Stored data
=== Begin Enclosure ===

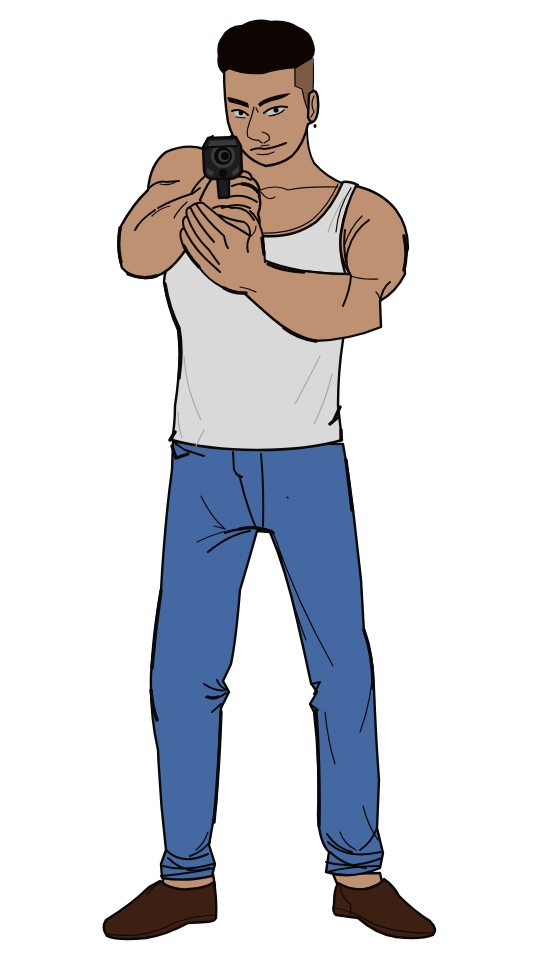
<!DOCTYPE html>
<html lang="en">
<head>
<meta charset="utf-8">
<title>Character drawing</title>
<style>
:root {
  --paper: #ffffff;
  --ink: #0b0808;
  --skin: #bd9172;
  --fade: #7d5a43;
  --hair: #0d0502;
  --shirt: #d9d9d9;
  --fold: #a9a9a9;
  --denim: #4468a2;
  --leather: #3d2011;
  --metal: #1d1d1f;
  --metal-light: #3a3a3d;
  --eye: #b9c6cc;
}
html, body { margin: 0; background: var(--paper); }
body { width: 540px; height: 960px; overflow: hidden; }
svg { display: block; }
.skin { fill: var(--skin); }
.shirt { fill: var(--shirt); }
.denim { fill: var(--denim); }
.leather { fill: var(--leather); }
.hair { fill: var(--hair); }
.fade { fill: var(--fade); }
.metal { fill: var(--metal); }
.metal-light { fill: var(--metal-light); }
.ink { fill: var(--ink); }
.eye { fill: var(--eye); }
.outline { stroke: var(--ink); stroke-width: 2.4; stroke-linejoin: round; stroke-linecap: round; }
.line { fill: none; stroke: var(--ink); stroke-width: 2; stroke-linecap: round; stroke-linejoin: round; }
.thin { stroke-width: 1.2; }
.bold { stroke-width: 3.4; }
.fold { fill: none; stroke: var(--fold); stroke-width: 1.2; stroke-linecap: round; }
</style>
</head>
<body>
<svg width="540" height="960" viewBox="0 0 540 960" role="img" aria-label="Drawn man in a white tank top and blue jeans aiming a pistol forward">

  <g id="shoes">
    <path class="skin outline" d="M164 876 L213 874 L215 886 Q190 896 162 884Z"/>
    <path class="leather outline" d="M160 881 Q172 891 190 889 Q206 888 214 882 Q217 900 216 918 Q214 922 206 922 L188 923 Q166 935 146 938 Q118 941 107 936 Q101 928 106 920 Q132 904 149 887Z"/>
    <path class="line thin" d="M107 934 Q140 939 166 927 Q184 917 214 915 M160 882 Q152 888 147 894"/>
    <path class="skin outline" d="M333 874 L380 873 L382 882 Q362 895 338 886Z"/>
    <path class="leather outline" d="M338 883 Q352 891 366 889 Q378 887 384 879 Q394 886 399 896 Q414 911 430 921 Q438 929 433 935 Q420 940 396 937 Q376 934 358 918 L336 915 Q332 912 334 904 Q334 890 338 883Z"/>
    <path class="line thin" d="M335 908 Q350 911 360 916 Q384 934 433 933 M340 886 Q342 898 350 904 Q352 910 350 914"/>
  </g>

  <g id="jeans">
    <path class="denim outline" d="M173 442 L343 444 Q350 480 354 518 L361 580 L364 632 Q373 655 374 690 Q376 740 379 780 L377 828 L383 853 L380 868 Q352 880 326 872 L329 852 Q319 842 318 815 Q320 760 314 712 L310 704 L317 692 L311 683 Q304 650 297 620 Q286 570 270 532 L257 531 Q249 560 240 590 Q236 640 231 664 L223 681 L229 692 L221 708 Q219 760 216 805 L209 845 L215 864 L212 876 Q186 882 162 878 L161 864 L166 850 Q160 800 158 750 Q150 715 151 675 Q154 625 161 590 Q165 520 172 470Z"/>
    <path class="line bold" d="M172 446 L176 458 L188 454 M161 591 Q155 630 152 668 M151 690 Q152 705 157 720 M364 630 Q373 655 373 688 M221 712 Q219 770 214 822 M316 710 Q320 770 319 826 M346 460 L352 510"/>
    <path class="line" d="M176 444 L185 450 L204 456 M233 452 L234 470 L240 478 Q246 504 256 528 M236 474 L242 477 M261 454 Q264 486 263 526 M272 531 Q252 524 225 533 M250 531 Q230 534 208 552"/>
    <path class="line bold" d="M240 529 Q258 525 273 533"/>
    <path class="line thin" d="M201 496 Q211 517 225 529 L214 526 M197 542 Q220 530 252 527 M274 535 Q296 600 333 666 M277 542 Q294 610 306 640 M373 665 Q372 700 360 732 M325 712 Q328 742 335 764 M287 497 L288 498"/>
    <path class="line" d="M204 684 Q216 692 226 690 M206 697 Q218 700 226 693 M217 680 Q220 688 228 690 M212 712 L221 704 M311 684 L320 682 L314 694 M310 704 L318 710"/>
    <path class="line bold" d="M208 697 Q213 699 218 697"/>
    <path class="line" d="M166 850 Q182 866 208 854 M163 866 Q184 872 213 864 M168 858 Q186 876 210 868 M161 876 Q186 874 214 868 M190 856 Q202 852 210 842 M328 842 Q346 860 381 852 M326 862 Q352 870 382 858 M330 852 Q344 866 366 868 M327 872 Q350 866 379 866 M360 850 Q372 842 377 828 M327 834 Q336 848 352 852"/>
    <path class="line thin" d="M363 806 Q368 826 378 840 M340 832 Q344 844 356 850 M196 850 Q204 844 208 832"/>
  </g>

  <g id="neck-and-chest">
    <path class="skin" d="M240 150 L304 130 Q308 150 314 164 Q328 178 346 184 L366 194 L340 250 L200 262 L190 200Z"/>
    <path class="line" d="M307 130 Q307 150 314 163 Q326 177 344 184"/>
    <path class="line thin" d="M260 190 Q276 184 288 190 Q306 186 338 187 M261 192 Q268 202 275 197"/>
  </g>

  <g id="tank-top">
    <path class="shirt outline" d="M343 182 Q349 181 358 185 Q345 206 341 232 Q338 260 350 285 L343 340 Q338 372 338 406 L342 440 Q308 450 258 450 Q208 450 172 440 Q175 424 175 406 Q182 360 178 330 Q168 308 164 282 Q164 262 188 244 L264 236 Q294 238 316 222 Q332 208 343 182Z"/>
    <path class="line thin" d="M262 233 Q294 234 313 219 Q328 206 338 184 M351 188 Q338 208 336 232"/>
    <path class="line bold" d="M165 284 Q169 308 179 328 Q183 350 179 378 M170 440 L175 432 M334 420 L340 407 M330 424 L337 418 M341 430 L341 440"/>
    <path class="fold" d="M184 356 Q186 390 201 420 M320 356 Q306 384 295 404 M332 374 Q326 400 314 424 M178 412 Q178 426 182 438 M328 232 Q334 214 344 198 M196 446 L204 430"/>
  </g>

  <g id="far-arm">
    <path class="skin outline" d="M204 149 Q186 143 166 152 Q150 164 148 190 Q133 204 121 226 Q116 248 122 268 Q134 281 154 277 Q172 272 188 246 L212 226 L238 190 L226 160Z"/>
    <path class="line" d="M149 188 Q158 180 166 182 L179 181 M205 176 Q194 186 191 194 Q172 200 158 208 M155 210 Q140 220 135 230 M192 194 L200 188"/>
    <path class="line thin" d="M160 184 Q168 186 176 182 M187 202 Q178 210 174 218 M170 206 Q160 208 152 216"/>
    <path class="line bold" d="M120 228 Q117 246 121 262 M128 274 Q142 280 156 276"/>
  </g>

  <g id="near-arm">
    <path class="skin outline" d="M356 186 Q382 192 396 210 Q408 226 408 248 Q404 262 405 274 Q396 292 380 301 L381 327 Q350 340 314 341 Q290 334 272 318 Q256 304 243 292 L264 260 Q296 274 350 274 Q338 258 341 234 Q346 204 356 186Z"/>
    <path class="line" d="M369 220 Q354 230 348 250 Q344 264 351 276 Q350 290 343 306 M380 302 Q382 288 390 282 M345 230 Q343 246 346 262 M306 271 Q330 274 350 274"/>
    <path class="line thin" d="M362 216 Q350 228 345 244 M351 276 Q362 280 378 279 M376 292 Q380 296 380 302"/>
    <path class="line bold" d="M268 264 Q282 271 304 272 M284 328 Q298 339 316 341 M404 236 Q408 254 404 270"/>
  </g>

  <g id="head">
    <path class="skin outline" d="M224 68 Q224 98 228 122 Q232 138 242 150 Q252 162 266 166 Q282 164 292 156 Q304 144 308 124 Q318 122 318 104 Q318 90 311 90 L304 66Z"/>
    <path class="fade" d="M294 66 L312 56 Q314 74 313 90 Q308 94 307 108 Q303 100 302 88 L295 86Z"/>
    <path class="hair outline" d="M223 72 Q217 66 219 56 Q217 44 223 37 Q228 27 242 26 Q256 18 270 22 Q288 20 298 28 Q309 32 312 42 Q316 52 311 58 L296 67 Q278 68 262 73 Q242 74 229 68Z"/>
    <path class="line thin" d="M313 58 Q314 76 313 91 M295 68 L295 86 L302 89 Q304 100 307 108"/>
    <path class="skin outline" d="M309 94 Q317 86 318 100 Q319 114 315 120 Q311 125 308 117Z"/>
    <path class="line thin" d="M314 96 Q310 104 314 112 L311 117"/>
    <ellipse class="ink" cx="315" cy="126" rx="1.5" ry="2"/>
    <path class="ink" d="M227 97 Q236 98 248 103 L249 108 Q238 104 229 102Z M258 104 Q266 96 291 93 Q284 99 272 101 Q265 103 260 107Z"/>
    <path class="eye" d="M234 112 Q241 109 247 115 Q241 119 236 116Z M265 113 Q274 105 285 107 Q281 114 270 115Z"/>
    <circle class="ink" cx="241" cy="113" r="2.4"/>
    <circle class="ink" cx="276" cy="110" r="2.6"/>
    <path class="line" d="M232 111 Q240 108 248 115 M264 113 Q273 105 287 107"/>
    <path class="line thin" d="M236 117 L245 118 M269 116 Q279 115 284 110 M254 107 Q252 116 249 124 Q246 132 248 137 Q254 141 258 140 L262 143 M262 132 Q271 134 269 140 L264 143 M256 108 L258 112"/>
    <path class="line" d="M251 150 Q258 147 264 149 Q274 148 286 143"/>
    <path class="line thin" d="M257 154 Q266 156 274 152 M261 146 L269 145"/>
  </g>

  <g id="gripping-hand">
    <path class="skin outline" d="M238 171 Q250 170 252 178 Q261 184 259 196 Q262 204 258 214 Q262 224 256 236 L214 232 L200 200 Q208 182 214 176Z"/>
    <path class="line" d="M232 178 Q242 174 251 180 M232 186 Q246 180 255 188 L260 196 M226 198 Q242 192 257 202 M222 208 Q238 202 250 208"/>
    <path class="line bold" d="M242 184 Q252 184 258 192"/>
  </g>

  <g id="pistol">
    <path class="metal outline" d="M217 176 L229 176 L229 197 L219 198Z"/>
    <path class="metal outline" d="M208 138 L236 137 L241 146 L242 172 Q238 178 230 179 L212 179 Q205 178 204 171 L203 147Z"/>
    <path class="metal-light" d="M210 141 L235 140 L237 146 L208 147Z M207 168 L214 172 L212 176 L207 174Z M239 166 L232 172 L233 176 L239 172Z"/>
    <circle class="metal-light" cx="223" cy="156" r="12"/>
    <circle class="ink" cx="223" cy="156" r="9"/>
    <circle class="metal-light" cx="224" cy="156" r="6"/>
    <circle class="ink" cx="225" cy="156" r="4"/>
    <circle class="ink" cx="223" cy="173" r="4"/>
    <path class="line" d="M209 138 L213 136 M231 136 L236 137 M204 149 L210 147 L237 146"/>
  </g>

  <g id="supporting-hand">
    <path class="skin" d="M200 202 Q206 199 211 206 L226 220 L229 209 Q240 203 250 211 Q260 218 263 236 L266 264 L246 293 Q232 292 222 287 Q208 280 198 266 Q184 252 181 239 Q179 230 184 228 Q181 218 187 216 Q185 208 190 207 Q194 202 200 202Z"/>
    <path class="line" d="M250 211 Q259 218 263 236 L265 262 M246 293 Q232 292 222 287 Q208 280 198 266 Q184 252 181 239 Q179 230 184 228 Q181 218 187 216 Q185 208 190 207 Q196 202 203 203 L226 222 Q240 229 250 236 M190 207 Q198 224 214 242 M187 216 Q194 236 209 250 M184 228 Q192 246 207 260 M196 204 Q206 220 224 236 M209 250 L219 264 M207 260 L220 272 M224 236 Q226 246 228 248"/>
    <path class="line" d="M213 208 Q222 204 232 208 Q246 206 254 220 M219 215 Q230 220 244 222 Q251 226 250 236 Q246 243 248 252"/>
    <path class="line thin" d="M251 236 Q256 232 256 226 M240 287 Q248 288 256 292"/>
    <path class="line bold" d="M184 246 Q190 258 199 267 M224 288 Q234 294 246 293 M262 238 L264 254"/>
  </g>
</svg>
</body>
</html>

=== End Enclosure ===

PROBLEM STATEMENT. What is needed is the number of lines above that include the string "metal", and nothing else.

REPLY TO THE EXERCISE. 9